Records for the exercise Start Marker

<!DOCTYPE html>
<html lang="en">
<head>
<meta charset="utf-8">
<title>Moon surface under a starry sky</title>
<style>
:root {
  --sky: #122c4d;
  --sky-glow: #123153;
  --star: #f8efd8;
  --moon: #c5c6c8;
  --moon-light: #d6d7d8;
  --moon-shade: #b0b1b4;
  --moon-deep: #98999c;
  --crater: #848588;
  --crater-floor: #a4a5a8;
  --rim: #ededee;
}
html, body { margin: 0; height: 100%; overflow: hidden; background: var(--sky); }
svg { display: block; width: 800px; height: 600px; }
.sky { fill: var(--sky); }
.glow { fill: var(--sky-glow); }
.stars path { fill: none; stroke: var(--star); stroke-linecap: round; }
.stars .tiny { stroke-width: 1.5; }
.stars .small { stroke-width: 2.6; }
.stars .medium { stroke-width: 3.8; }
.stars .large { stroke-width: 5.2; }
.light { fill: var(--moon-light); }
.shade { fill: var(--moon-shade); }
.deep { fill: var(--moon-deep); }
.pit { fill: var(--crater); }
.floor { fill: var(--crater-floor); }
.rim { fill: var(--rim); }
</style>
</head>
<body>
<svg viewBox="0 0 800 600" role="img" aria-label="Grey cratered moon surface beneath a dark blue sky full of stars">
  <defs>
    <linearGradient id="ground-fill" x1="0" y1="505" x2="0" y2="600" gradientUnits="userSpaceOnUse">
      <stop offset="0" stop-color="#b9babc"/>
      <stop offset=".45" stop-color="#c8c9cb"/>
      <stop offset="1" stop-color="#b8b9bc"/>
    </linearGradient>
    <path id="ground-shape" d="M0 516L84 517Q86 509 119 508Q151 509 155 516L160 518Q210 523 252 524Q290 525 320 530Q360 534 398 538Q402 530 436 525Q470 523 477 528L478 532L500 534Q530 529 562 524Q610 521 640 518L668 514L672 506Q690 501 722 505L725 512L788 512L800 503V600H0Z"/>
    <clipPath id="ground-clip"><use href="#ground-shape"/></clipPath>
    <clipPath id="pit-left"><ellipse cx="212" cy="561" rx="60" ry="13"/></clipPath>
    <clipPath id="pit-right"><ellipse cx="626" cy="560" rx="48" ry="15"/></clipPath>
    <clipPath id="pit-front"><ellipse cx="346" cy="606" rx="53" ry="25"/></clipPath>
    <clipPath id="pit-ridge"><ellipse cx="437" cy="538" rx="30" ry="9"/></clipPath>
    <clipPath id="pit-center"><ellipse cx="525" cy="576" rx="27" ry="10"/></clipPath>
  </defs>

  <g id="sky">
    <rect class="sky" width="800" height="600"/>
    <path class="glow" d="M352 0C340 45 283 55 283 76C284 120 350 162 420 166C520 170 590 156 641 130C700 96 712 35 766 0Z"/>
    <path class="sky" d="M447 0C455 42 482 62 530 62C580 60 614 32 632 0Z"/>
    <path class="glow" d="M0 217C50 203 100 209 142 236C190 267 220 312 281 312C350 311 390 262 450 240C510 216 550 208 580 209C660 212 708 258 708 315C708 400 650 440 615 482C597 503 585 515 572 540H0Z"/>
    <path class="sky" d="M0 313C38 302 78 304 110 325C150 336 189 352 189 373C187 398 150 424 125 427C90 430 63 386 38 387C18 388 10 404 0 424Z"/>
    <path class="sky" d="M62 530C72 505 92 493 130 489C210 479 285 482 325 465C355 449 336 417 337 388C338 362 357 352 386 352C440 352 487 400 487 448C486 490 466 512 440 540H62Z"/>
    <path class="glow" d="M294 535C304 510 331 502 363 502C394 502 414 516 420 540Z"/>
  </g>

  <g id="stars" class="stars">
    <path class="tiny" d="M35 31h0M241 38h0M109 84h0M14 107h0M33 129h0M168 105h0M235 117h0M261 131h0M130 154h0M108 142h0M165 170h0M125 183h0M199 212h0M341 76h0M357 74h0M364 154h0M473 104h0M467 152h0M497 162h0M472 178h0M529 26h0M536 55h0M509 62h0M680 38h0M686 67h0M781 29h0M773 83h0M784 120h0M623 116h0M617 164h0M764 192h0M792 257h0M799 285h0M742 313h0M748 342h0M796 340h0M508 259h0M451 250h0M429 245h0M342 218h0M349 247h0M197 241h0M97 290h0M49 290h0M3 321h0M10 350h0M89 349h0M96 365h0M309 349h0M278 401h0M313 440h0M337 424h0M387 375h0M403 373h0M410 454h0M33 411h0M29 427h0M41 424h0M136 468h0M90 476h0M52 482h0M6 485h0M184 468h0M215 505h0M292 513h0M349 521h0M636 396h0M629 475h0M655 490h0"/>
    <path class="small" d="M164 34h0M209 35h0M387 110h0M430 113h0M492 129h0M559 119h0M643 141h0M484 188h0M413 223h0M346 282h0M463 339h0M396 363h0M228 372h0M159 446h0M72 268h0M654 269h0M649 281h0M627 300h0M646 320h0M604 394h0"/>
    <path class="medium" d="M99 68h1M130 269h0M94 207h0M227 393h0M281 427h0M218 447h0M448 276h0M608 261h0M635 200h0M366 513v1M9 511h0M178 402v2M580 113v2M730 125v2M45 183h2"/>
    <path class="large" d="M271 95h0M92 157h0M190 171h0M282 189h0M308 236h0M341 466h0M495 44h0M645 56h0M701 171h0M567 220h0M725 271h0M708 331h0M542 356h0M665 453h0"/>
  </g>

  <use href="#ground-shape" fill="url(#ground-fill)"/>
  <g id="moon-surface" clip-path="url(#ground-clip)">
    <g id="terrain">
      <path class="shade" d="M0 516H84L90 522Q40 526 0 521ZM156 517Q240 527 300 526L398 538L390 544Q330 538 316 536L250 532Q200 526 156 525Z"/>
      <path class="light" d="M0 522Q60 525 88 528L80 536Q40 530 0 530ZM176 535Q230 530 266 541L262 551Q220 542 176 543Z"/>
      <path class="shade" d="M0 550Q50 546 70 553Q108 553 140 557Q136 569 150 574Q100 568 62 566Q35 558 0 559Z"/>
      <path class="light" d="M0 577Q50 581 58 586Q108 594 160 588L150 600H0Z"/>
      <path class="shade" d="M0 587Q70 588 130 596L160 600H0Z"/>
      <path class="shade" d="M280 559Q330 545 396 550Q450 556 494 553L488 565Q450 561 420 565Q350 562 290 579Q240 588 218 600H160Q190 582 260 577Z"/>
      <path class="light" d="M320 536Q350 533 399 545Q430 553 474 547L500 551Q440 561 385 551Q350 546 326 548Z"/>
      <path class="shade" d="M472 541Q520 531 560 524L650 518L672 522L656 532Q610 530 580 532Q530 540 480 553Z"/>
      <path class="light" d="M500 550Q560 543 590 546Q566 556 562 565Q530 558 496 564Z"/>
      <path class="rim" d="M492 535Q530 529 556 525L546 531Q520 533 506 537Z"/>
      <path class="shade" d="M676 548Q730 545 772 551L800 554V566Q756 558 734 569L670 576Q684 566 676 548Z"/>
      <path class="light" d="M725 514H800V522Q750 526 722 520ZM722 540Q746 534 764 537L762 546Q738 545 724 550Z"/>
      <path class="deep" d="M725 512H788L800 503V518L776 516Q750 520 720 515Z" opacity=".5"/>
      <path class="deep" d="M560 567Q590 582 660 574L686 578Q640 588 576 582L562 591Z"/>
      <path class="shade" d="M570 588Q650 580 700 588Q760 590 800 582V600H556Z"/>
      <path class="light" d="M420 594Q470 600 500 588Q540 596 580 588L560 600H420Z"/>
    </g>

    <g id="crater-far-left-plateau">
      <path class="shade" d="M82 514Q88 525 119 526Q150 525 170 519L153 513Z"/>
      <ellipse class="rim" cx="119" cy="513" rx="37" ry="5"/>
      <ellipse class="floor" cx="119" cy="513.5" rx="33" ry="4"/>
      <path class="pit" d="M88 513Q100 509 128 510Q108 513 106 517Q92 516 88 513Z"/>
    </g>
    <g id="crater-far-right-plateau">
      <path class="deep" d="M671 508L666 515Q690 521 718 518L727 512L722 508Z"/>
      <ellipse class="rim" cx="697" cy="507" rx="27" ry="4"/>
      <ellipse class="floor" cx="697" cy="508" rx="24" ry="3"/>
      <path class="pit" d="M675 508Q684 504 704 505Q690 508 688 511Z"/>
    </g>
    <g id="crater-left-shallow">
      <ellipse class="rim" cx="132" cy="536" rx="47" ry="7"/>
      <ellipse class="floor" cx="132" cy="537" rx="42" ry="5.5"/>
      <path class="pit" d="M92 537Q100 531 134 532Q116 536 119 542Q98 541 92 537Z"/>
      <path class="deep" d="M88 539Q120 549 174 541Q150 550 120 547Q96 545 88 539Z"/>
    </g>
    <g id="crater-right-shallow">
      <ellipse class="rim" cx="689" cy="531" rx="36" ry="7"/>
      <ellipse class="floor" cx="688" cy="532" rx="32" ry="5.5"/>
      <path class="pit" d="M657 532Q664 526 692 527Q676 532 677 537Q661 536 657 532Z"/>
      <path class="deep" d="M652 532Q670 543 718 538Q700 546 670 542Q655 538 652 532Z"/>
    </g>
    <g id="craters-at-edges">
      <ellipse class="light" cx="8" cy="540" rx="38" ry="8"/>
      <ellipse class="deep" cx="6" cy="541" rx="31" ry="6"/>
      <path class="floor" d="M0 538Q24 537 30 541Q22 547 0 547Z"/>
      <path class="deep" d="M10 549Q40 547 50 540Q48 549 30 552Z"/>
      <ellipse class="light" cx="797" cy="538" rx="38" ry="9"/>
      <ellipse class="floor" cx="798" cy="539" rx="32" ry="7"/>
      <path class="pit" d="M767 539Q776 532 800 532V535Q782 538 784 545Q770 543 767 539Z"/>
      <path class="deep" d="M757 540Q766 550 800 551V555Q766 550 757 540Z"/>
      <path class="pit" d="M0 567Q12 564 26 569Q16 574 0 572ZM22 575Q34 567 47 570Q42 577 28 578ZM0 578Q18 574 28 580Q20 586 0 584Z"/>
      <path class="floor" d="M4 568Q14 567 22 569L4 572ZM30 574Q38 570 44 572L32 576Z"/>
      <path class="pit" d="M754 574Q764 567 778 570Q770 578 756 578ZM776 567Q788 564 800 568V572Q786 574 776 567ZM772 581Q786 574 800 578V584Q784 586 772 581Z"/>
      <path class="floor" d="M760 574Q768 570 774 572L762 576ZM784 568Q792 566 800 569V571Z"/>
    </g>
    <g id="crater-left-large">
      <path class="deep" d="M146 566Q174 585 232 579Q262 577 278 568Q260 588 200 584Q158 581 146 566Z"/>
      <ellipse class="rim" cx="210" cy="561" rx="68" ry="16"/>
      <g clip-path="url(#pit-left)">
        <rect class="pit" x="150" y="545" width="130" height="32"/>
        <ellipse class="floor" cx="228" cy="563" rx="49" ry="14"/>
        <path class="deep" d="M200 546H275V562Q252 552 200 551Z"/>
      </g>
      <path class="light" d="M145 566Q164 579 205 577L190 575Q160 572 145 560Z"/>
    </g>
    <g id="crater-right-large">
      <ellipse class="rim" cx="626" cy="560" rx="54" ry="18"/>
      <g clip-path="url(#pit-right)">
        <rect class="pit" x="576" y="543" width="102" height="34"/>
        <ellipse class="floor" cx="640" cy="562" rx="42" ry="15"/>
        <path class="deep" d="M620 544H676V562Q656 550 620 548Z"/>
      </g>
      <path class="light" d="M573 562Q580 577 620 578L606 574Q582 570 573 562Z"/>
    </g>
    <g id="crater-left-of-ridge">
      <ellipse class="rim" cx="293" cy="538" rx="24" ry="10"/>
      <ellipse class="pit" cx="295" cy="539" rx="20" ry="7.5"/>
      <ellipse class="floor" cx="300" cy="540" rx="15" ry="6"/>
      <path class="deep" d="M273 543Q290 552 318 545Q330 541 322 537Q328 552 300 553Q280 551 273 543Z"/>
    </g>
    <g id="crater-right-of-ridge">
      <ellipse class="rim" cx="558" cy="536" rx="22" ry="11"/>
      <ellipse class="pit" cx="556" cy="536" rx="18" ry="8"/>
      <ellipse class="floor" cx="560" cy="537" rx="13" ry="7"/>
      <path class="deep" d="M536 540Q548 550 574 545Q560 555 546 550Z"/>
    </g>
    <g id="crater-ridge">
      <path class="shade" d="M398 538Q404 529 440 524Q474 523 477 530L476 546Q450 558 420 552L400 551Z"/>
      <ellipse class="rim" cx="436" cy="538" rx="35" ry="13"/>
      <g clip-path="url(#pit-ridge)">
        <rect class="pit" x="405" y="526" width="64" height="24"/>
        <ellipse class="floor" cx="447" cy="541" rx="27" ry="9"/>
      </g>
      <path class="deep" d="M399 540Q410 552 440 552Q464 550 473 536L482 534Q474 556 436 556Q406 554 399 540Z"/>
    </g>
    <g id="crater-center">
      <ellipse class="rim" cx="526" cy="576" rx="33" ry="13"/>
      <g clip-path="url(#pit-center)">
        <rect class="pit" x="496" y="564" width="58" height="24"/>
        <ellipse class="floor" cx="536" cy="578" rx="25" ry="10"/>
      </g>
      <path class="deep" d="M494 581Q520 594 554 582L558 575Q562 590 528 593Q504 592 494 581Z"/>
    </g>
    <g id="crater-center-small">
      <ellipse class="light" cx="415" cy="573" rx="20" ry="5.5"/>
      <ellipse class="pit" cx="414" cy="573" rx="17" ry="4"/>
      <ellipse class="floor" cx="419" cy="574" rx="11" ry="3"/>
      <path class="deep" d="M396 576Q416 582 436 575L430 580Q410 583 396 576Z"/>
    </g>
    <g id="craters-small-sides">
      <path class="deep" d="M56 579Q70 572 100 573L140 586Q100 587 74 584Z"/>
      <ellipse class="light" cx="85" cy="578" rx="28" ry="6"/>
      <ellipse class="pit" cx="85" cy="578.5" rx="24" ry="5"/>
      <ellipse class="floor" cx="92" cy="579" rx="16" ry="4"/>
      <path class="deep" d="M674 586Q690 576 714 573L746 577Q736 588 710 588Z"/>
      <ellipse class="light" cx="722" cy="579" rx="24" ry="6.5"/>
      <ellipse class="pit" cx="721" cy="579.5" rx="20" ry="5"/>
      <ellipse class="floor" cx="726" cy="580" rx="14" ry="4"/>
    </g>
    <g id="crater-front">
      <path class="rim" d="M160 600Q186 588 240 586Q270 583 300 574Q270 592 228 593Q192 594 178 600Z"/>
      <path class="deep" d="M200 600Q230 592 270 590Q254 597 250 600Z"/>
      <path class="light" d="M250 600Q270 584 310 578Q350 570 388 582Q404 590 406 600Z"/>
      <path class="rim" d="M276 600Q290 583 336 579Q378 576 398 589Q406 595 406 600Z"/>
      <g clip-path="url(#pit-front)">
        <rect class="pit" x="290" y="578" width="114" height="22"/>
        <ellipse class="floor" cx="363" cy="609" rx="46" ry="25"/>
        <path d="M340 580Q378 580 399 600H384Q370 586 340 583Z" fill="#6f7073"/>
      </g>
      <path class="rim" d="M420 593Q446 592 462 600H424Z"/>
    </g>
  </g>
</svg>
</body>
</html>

Records for the exercise End Marker

● **Work instruction**
Read through the entries and copy every line that includes "href".

● **Written solution**
    <clipPath id="ground-clip"><use href="#ground-shape"/></clipPath>
  <use href="#ground-shape" fill="url(#ground-fill)"/>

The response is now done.